### EXERCISE DESCRIPTION
Print every entry exactly once more, omitting each picture.

Top of SUPPLIED DATA

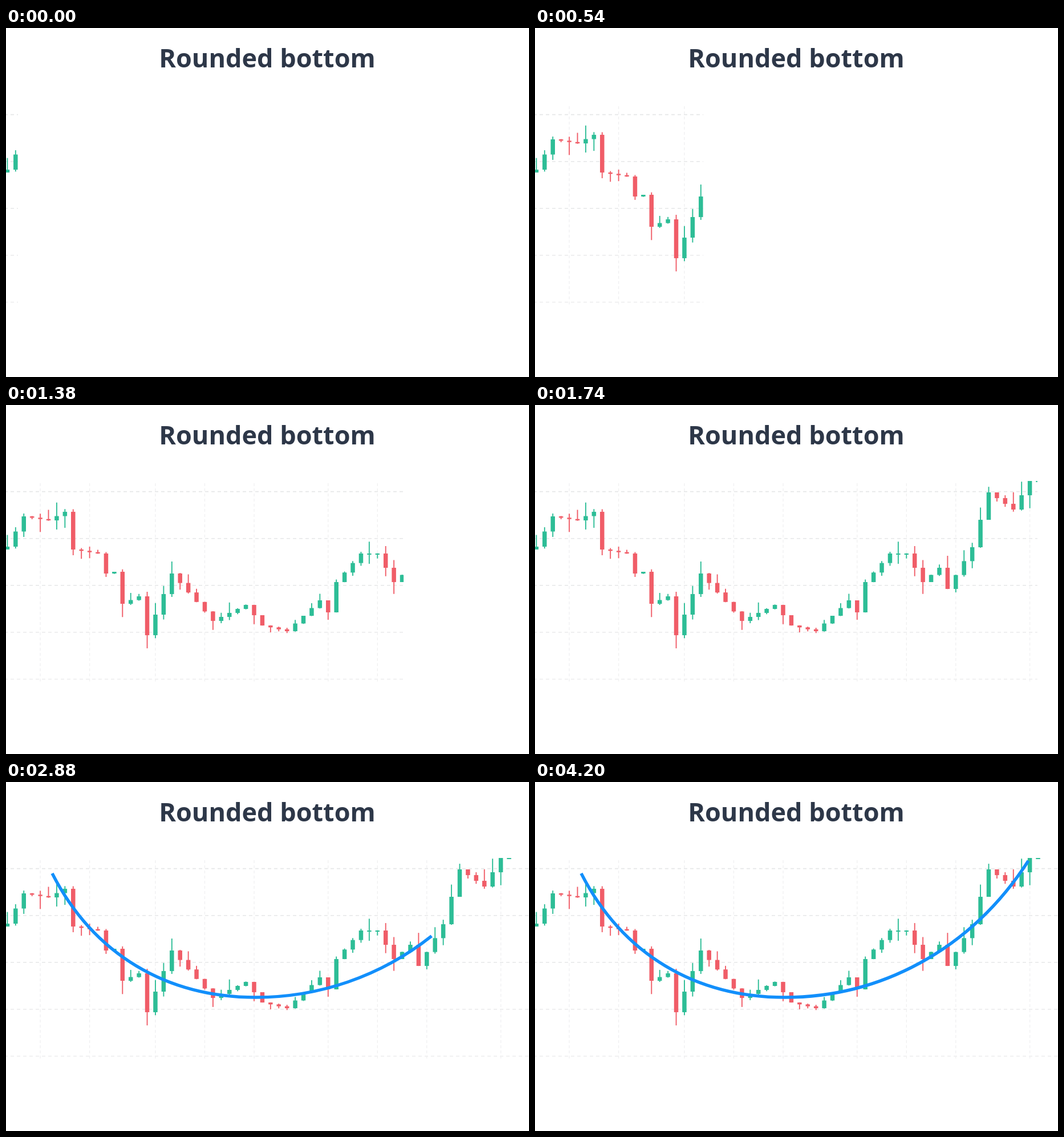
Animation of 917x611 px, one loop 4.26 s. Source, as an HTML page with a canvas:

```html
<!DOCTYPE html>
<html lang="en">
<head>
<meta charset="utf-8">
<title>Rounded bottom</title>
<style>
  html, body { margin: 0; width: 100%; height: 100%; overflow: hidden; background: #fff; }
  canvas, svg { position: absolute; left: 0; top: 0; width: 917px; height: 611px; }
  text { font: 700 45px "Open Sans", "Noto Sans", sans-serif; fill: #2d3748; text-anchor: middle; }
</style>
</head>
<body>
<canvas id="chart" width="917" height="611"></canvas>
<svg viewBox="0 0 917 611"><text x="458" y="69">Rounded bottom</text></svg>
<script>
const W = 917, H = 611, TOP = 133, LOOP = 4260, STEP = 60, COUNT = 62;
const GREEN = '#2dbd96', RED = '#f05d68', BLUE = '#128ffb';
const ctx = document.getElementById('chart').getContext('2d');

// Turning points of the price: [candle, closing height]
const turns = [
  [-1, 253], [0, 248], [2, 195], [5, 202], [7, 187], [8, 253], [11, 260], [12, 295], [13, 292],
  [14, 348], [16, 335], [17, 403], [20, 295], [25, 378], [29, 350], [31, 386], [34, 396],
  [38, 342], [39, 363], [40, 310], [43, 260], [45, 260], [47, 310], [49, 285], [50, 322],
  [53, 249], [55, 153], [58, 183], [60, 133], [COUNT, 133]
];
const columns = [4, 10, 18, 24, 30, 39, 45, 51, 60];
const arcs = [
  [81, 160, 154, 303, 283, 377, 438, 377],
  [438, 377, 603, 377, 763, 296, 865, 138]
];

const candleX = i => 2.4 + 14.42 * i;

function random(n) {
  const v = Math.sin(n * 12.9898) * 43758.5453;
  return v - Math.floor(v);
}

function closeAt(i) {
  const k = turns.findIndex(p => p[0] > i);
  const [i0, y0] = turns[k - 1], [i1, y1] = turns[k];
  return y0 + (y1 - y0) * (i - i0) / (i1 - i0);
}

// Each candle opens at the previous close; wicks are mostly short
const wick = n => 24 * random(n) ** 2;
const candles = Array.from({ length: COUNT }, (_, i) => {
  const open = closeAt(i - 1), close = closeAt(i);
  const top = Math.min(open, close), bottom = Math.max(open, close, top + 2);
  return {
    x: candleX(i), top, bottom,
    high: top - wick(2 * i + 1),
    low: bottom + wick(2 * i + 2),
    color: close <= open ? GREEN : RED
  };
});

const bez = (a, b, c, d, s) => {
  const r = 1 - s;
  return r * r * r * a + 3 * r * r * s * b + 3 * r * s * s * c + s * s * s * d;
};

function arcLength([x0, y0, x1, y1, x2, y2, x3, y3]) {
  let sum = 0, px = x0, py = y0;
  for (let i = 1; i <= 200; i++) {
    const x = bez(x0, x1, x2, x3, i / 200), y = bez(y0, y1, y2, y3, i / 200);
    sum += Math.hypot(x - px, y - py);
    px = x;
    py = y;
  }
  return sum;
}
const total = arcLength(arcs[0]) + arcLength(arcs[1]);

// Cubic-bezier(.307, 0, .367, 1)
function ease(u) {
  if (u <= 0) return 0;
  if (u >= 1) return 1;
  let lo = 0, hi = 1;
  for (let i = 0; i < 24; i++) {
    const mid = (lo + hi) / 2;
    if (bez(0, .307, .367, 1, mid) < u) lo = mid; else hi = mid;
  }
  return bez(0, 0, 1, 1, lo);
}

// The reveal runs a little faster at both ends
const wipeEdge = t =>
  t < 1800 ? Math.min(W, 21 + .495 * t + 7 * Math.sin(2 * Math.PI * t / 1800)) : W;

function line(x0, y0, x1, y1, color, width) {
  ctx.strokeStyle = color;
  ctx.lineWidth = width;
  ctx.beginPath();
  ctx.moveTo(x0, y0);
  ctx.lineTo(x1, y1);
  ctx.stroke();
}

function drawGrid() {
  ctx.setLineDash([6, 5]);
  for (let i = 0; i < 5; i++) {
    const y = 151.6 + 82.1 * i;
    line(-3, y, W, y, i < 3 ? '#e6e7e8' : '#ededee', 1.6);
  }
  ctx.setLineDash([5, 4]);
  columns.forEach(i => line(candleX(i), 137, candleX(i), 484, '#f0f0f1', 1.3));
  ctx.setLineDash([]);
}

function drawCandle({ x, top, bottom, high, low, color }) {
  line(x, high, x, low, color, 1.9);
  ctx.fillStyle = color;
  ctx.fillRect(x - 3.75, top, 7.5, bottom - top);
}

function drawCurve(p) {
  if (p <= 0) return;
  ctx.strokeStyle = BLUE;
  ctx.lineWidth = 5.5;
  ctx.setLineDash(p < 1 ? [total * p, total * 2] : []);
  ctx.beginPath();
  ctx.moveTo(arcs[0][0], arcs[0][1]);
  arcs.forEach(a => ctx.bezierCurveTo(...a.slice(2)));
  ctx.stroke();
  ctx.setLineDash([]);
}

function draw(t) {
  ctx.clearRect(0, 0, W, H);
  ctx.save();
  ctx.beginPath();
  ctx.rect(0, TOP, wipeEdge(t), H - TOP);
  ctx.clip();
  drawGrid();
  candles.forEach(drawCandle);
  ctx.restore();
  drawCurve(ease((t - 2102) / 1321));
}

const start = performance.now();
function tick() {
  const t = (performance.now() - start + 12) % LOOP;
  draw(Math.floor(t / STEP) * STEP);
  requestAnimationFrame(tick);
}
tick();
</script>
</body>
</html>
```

Bottom of SUPPLIED DATA

### RESPONSE
Animation of 917x611 px, one loop 4.26 s. Source, as an HTML page with a canvas:

```html
<!DOCTYPE html>
<html lang="en">
<head>
<meta charset="utf-8">
<title>Rounded bottom</title>
<style>
  html, body { margin: 0; width: 100%; height: 100%; overflow: hidden; background: #fff; }
  canvas, svg { position: absolute; left: 0; top: 0; width: 917px; height: 611px; }
  text { font: 700 45px "Open Sans", "Noto Sans", sans-serif; fill: #2d3748; text-anchor: middle; }
</style>
</head>
<body>
<canvas id="chart" width="917" height="611"></canvas>
<svg viewBox="0 0 917 611"><text x="458" y="69">Rounded bottom</text></svg>
<script>
const W = 917, H = 611, TOP = 133, LOOP = 4260, STEP = 60, COUNT = 62;
const GREEN = '#2dbd96', RED = '#f05d68', BLUE = '#128ffb';
const ctx = document.getElementById('chart').getContext('2d');

// Turning points of the price: [candle, closing height]
const turns = [
  [-1, 253], [0, 248], [2, 195], [5, 202], [7, 187], [8, 253], [11, 260], [12, 295], [13, 292],
  [14, 348], [16, 335], [17, 403], [20, 295], [25, 378], [29, 350], [31, 386], [34, 396],
  [38, 342], [39, 363], [40, 310], [43, 260], [45, 260], [47, 310], [49, 285], [50, 322],
  [53, 249], [55, 153], [58, 183], [60, 133], [COUNT, 133]
];
const columns = [4, 10, 18, 24, 30, 39, 45, 51, 60];
const arcs = [
  [81, 160, 154, 303, 283, 377, 438, 377],
  [438, 377, 603, 377, 763, 296, 865, 138]
];

const candleX = i => 2.4 + 14.42 * i;

function random(n) {
  const v = Math.sin(n * 12.9898) * 43758.5453;
  return v - Math.floor(v);
}

function closeAt(i) {
  const k = turns.findIndex(p => p[0] > i);
  const [i0, y0] = turns[k - 1], [i1, y1] = turns[k];
  return y0 + (y1 - y0) * (i - i0) / (i1 - i0);
}

// Each candle opens at the previous close; wicks are mostly short
const wick = n => 24 * random(n) ** 2;
const candles = Array.from({ length: COUNT }, (_, i) => {
  const open = closeAt(i - 1), close = closeAt(i);
  const top = Math.min(open, close), bottom = Math.max(open, close, top + 2);
  return {
    x: candleX(i), top, bottom,
    high: top - wick(2 * i + 1),
    low: bottom + wick(2 * i + 2),
    color: close <= open ? GREEN : RED
  };
});

const bez = (a, b, c, d, s) => {
  const r = 1 - s;
  return r * r * r * a + 3 * r * r * s * b + 3 * r * s * s * c + s * s * s * d;
};

function arcLength([x0, y0, x1, y1, x2, y2, x3, y3]) {
  let sum = 0, px = x0, py = y0;
  for (let i = 1; i <= 200; i++) {
    const x = bez(x0, x1, x2, x3, i / 200), y = bez(y0, y1, y2, y3, i / 200);
    sum += Math.hypot(x - px, y - py);
    px = x;
    py = y;
  }
  return sum;
}
const total = arcLength(arcs[0]) + arcLength(arcs[1]);

// Cubic-bezier(.307, 0, .367, 1)
function ease(u) {
  if (u <= 0) return 0;
  if (u >= 1) return 1;
  let lo = 0, hi = 1;
  for (let i = 0; i < 24; i++) {
    const mid = (lo + hi) / 2;
    if (bez(0, .307, .367, 1, mid) < u) lo = mid; else hi = mid;
  }
  return bez(0, 0, 1, 1, lo);
}

// The reveal runs a little faster at both ends
const wipeEdge = t =>
  t < 1800 ? Math.min(W, 21 + .495 * t + 7 * Math.sin(2 * Math.PI * t / 1800)) : W;

function line(x0, y0, x1, y1, color, width) {
  ctx.strokeStyle = color;
  ctx.lineWidth = width;
  ctx.beginPath();
  ctx.moveTo(x0, y0);
  ctx.lineTo(x1, y1);
  ctx.stroke();
}

function drawGrid() {
  ctx.setLineDash([6, 5]);
  for (let i = 0; i < 5; i++) {
    const y = 151.6 + 82.1 * i;
    line(-3, y, W, y, i < 3 ? '#e6e7e8' : '#ededee', 1.6);
  }
  ctx.setLineDash([5, 4]);
  columns.forEach(i => line(candleX(i), 137, candleX(i), 484, '#f0f0f1', 1.3));
  ctx.setLineDash([]);
}

function drawCandle({ x, top, bottom, high, low, color }) {
  line(x, high, x, low, color, 1.9);
  ctx.fillStyle = color;
  ctx.fillRect(x - 3.75, top, 7.5, bottom - top);
}

function drawCurve(p) {
  if (p <= 0) return;
  ctx.strokeStyle = BLUE;
  ctx.lineWidth = 5.5;
  ctx.setLineDash(p < 1 ? [total * p, total * 2] : []);
  ctx.beginPath();
  ctx.moveTo(arcs[0][0], arcs[0][1]);
  arcs.forEach(a => ctx.bezierCurveTo(...a.slice(2)));
  ctx.stroke();
  ctx.setLineDash([]);
}

function draw(t) {
  ctx.clearRect(0, 0, W, H);
  ctx.save();
  ctx.beginPath();
  ctx.rect(0, TOP, wipeEdge(t), H - TOP);
  ctx.clip();
  drawGrid();
  candles.forEach(drawCandle);
  ctx.restore();
  drawCurve(ease((t - 2102) / 1321));
}

const start = performance.now();
function tick() {
  const t = (performance.now() - start + 12) % LOOP;
  draw(Math.floor(t / STEP) * STEP);
  requestAnimationFrame(tick);
}
tick();
</script>
</body>
</html>
```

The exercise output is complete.